Things are hard all over these days, and the holiday season can magnify our difficulties. Traditionally this was our harvest time, a time to sit down with the community and feast on what we had collectively grown. While we may have enough to eat (hopefully), there might be other "crops" in our life that didn't have a great year for growing. Our friends or family may be imposing their opinions of our harvest and that can be demanding. As time is passing, our lives are changing drastically, bound by the themes of building and eliminating. Lives of loved ones begin and end, reshaping our perspective.

And let's face it, our minds don't spin every tragic event with optimism. This time of year can be an excellent opportunity for reflection and inner work. Below are three principles that can help us prepare and endure the season and holidays to come. If you're so inclined, carve out a little time, even a few minutes, to be free from distractions and contemplate the following:


It's easy to mistake patience for simple inaction. Think of it not as waiting, but acting at an opportune time. We plant and harvest our "crops" based on when the situations are correct. Patience is a "big picture" principle. We use patience to get through and solve very difficult challenges.

Whether we're looking for our next big opportunity or we're just dealing with difficult people, patience may be the skill that allows us to handle the situation smoothly. In many cases practicing patience helps us make better decisions, not to mention strengthening our character.

Take some time to ask yourself, "Where do I need to practice patience right now?" "How will I recognize the opportune time to act?"


Gratitude helps us maintain a realistic perspective and access creative solutions. When our minds experience an emotion, we find information that fits it. When we get angry, we find more reasons to be angry; the same is true for happiness. The holidays are loaded with emotions as our lives are absorbed with family and friends. Intentionally looking for gratitude is a strategy to counter afflictive thoughts and emotions, and deepen the feelings that strengthen us.

To find gratitude, you may find it helps if you close your eyes; imagine your breath traveling into your torso and filling you with a white light and then ask yourself, "What things am I grateful for in this moment?" Concentrate on this until you find answers. See if you can hold onto that feeling and reconnect with it throughout the day.


We are the company we keep, food we eat, air we breathe, thoughts we harbor and the words we share. In the communities of our bodies, things work best when they are cooperating and the same is true in our social lives.
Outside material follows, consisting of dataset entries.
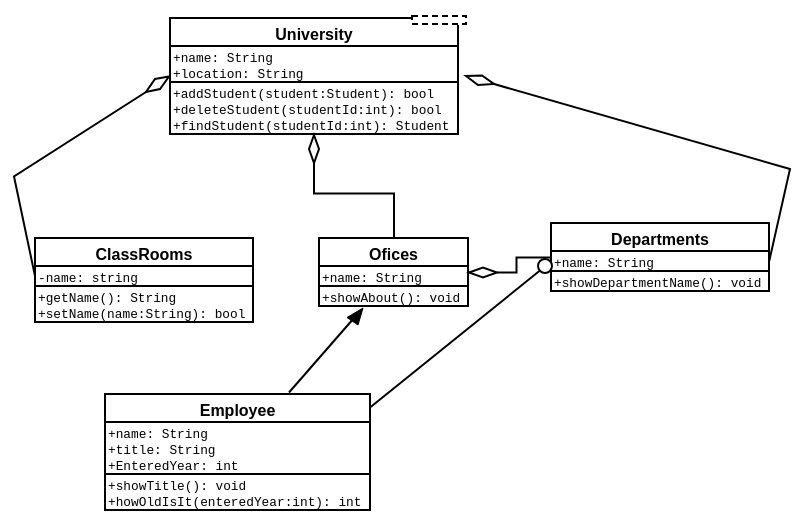
<!DOCTYPE html>
<html lang="en">
<head>
<meta charset="utf-8">
<title>University class diagram</title>
<style>
:root { --ink: #000; --paper: #fff; }
* { box-sizing: border-box; margin: 0; padding: 0; }
html, body { width: 804px; height: 524px; overflow: hidden; background: var(--paper); color: var(--ink); }
.diagram { position: relative; width: 804px; height: 524px; overflow: hidden; }
.class { position: absolute; border: 2px solid var(--ink); background: var(--paper); }
.class h2 { height: 28px; border-bottom: 2px solid var(--ink); font: bold 16px/31px "Liberation Sans", Arial, sans-serif; text-align: center; }
.class ul { list-style: none; padding: 4px 0 0 2px; font: 12.8px/16px "Liberation Mono", monospace; white-space: nowrap; }
.class li:last-child { margin-bottom: -2px; }
.attributes { border-bottom: 2px solid var(--ink); }
.university { left: 169px; top: 17px; width: 290px; }
.classrooms { left: 34px; top: 237px; width: 220px; }
.offices { left: 318px; top: 237px; width: 151px; }
.departments { left: 550px; top: 222px; width: 220px; }
.employee { left: 104px; top: 393px; width: 267px; }
.relations { position: absolute; left: 0; top: 0; fill: none; stroke: var(--ink); stroke-width: 2; }
.open { fill: var(--paper); }
.solid { fill: var(--ink); stroke-width: 1; }
.template { fill: var(--paper); stroke-dasharray: 6 4; }
.template-back { fill: var(--paper); stroke: var(--paper); }
</style>
</head>
<body>
<main class="diagram">
  <section class="class university">
    <h2>University</h2>
    <ul class="attributes"><li>+name: String</li><li>+location: String</li></ul>
    <ul class="operations"><li>+addStudent(student:Student): bool</li><li>+deleteStudent(studentId:int): bool</li><li>+findStudent(studentId:int): Student</li></ul>
  </section>
  <section class="class classrooms">
    <h2>ClassRooms</h2>
    <ul class="attributes"><li>-name: string</li></ul>
    <ul class="operations"><li>+getName(): String</li><li>+setName(name:String): bool</li></ul>
  </section>
  <section class="class offices">
    <h2>Ofices</h2>
    <ul class="attributes"><li>+name: String</li></ul>
    <ul class="operations"><li>+showAbout(): void</li></ul>
  </section>
  <section class="class departments">
    <h2>Departments</h2>
    <ul class="attributes"><li>+name: String</li></ul>
    <ul class="operations"><li>+showDepartmentName(): void</li></ul>
  </section>
  <section class="class employee">
    <h2>Employee</h2>
    <ul class="attributes"><li>+name: String</li><li>+title: String</li><li>+EnteredYear: int</li></ul>
    <ul class="operations"><li>+showTitle(): void</li><li>+howOldIsIt(enteredYear:int): int</li></ul>
  </section>
  <svg class="relations" width="804" height="524" viewBox="0 0 804 524" aria-hidden="true">
    <g class="template-parameter">
      <rect class="template-back" x="412" y="16" width="54" height="8"/>
      <rect class="template" x="412" y="16" width="54" height="8"/>
    </g>
    <g class="university-classrooms">
      <polyline points="146,92 14,176.5 35,276"/>
      <polygon class="open" points="169,76.5 155,79 146,92 160,89"/>
    </g>
    <g class="university-departments">
      <polyline points="494,84 790,169 769,262"/>
      <polygon class="open" points="466,76 482,75.5 494,84 478,85"/>
    </g>
    <g class="university-offices">
      <polyline points="314,163 314,193.5 394,193.5 394,238"/>
      <polygon class="open" points="314,135 319,149 314,163 309,149"/>
    </g>
    <g class="offices-departments">
      <polyline points="497,272.5 516.5,272.5 516.5,257.5 551,257.5"/>
      <polygon class="open" points="469,272.5 483,267.5 497,272.5 483,277.5"/>
    </g>
    <g class="employee-offices">
      <line x1="289" y1="392.5" x2="354" y2="318"/>
      <polygon class="solid" points="363,308 347,317.5 358,325"/>
    </g>
    <g class="employee-departments">
      <line x1="370" y1="407.5" x2="540" y2="270.5"/>
      <circle class="open" cx="545" cy="266" r="7"/>
    </g>
  </svg>
</main>
</body>
</html>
No matter how functional or dysfunctional our group, we choose how we interact with them and it has a big impact on us. Feeling connection to our community gives us a sense of belonging and purpose, and this motivates us to perform our best (provided our group isn't terribly toxic to our lives). We are constantly shaping the world within us and it is reflected by the world around us. We are a part of our environment and our environment is a part of us as well.

Ask yourself, "How do I want to live in my community?" and when you find your answer, further it by asking, "What can I do, right now, to affirm that?"

In Health,

Michael Stanclift, ND

Naturopathic Doctor - Carlsbad, California

*This post was originally published on the Huffington Post, by Dr. Michael Stanclift, ND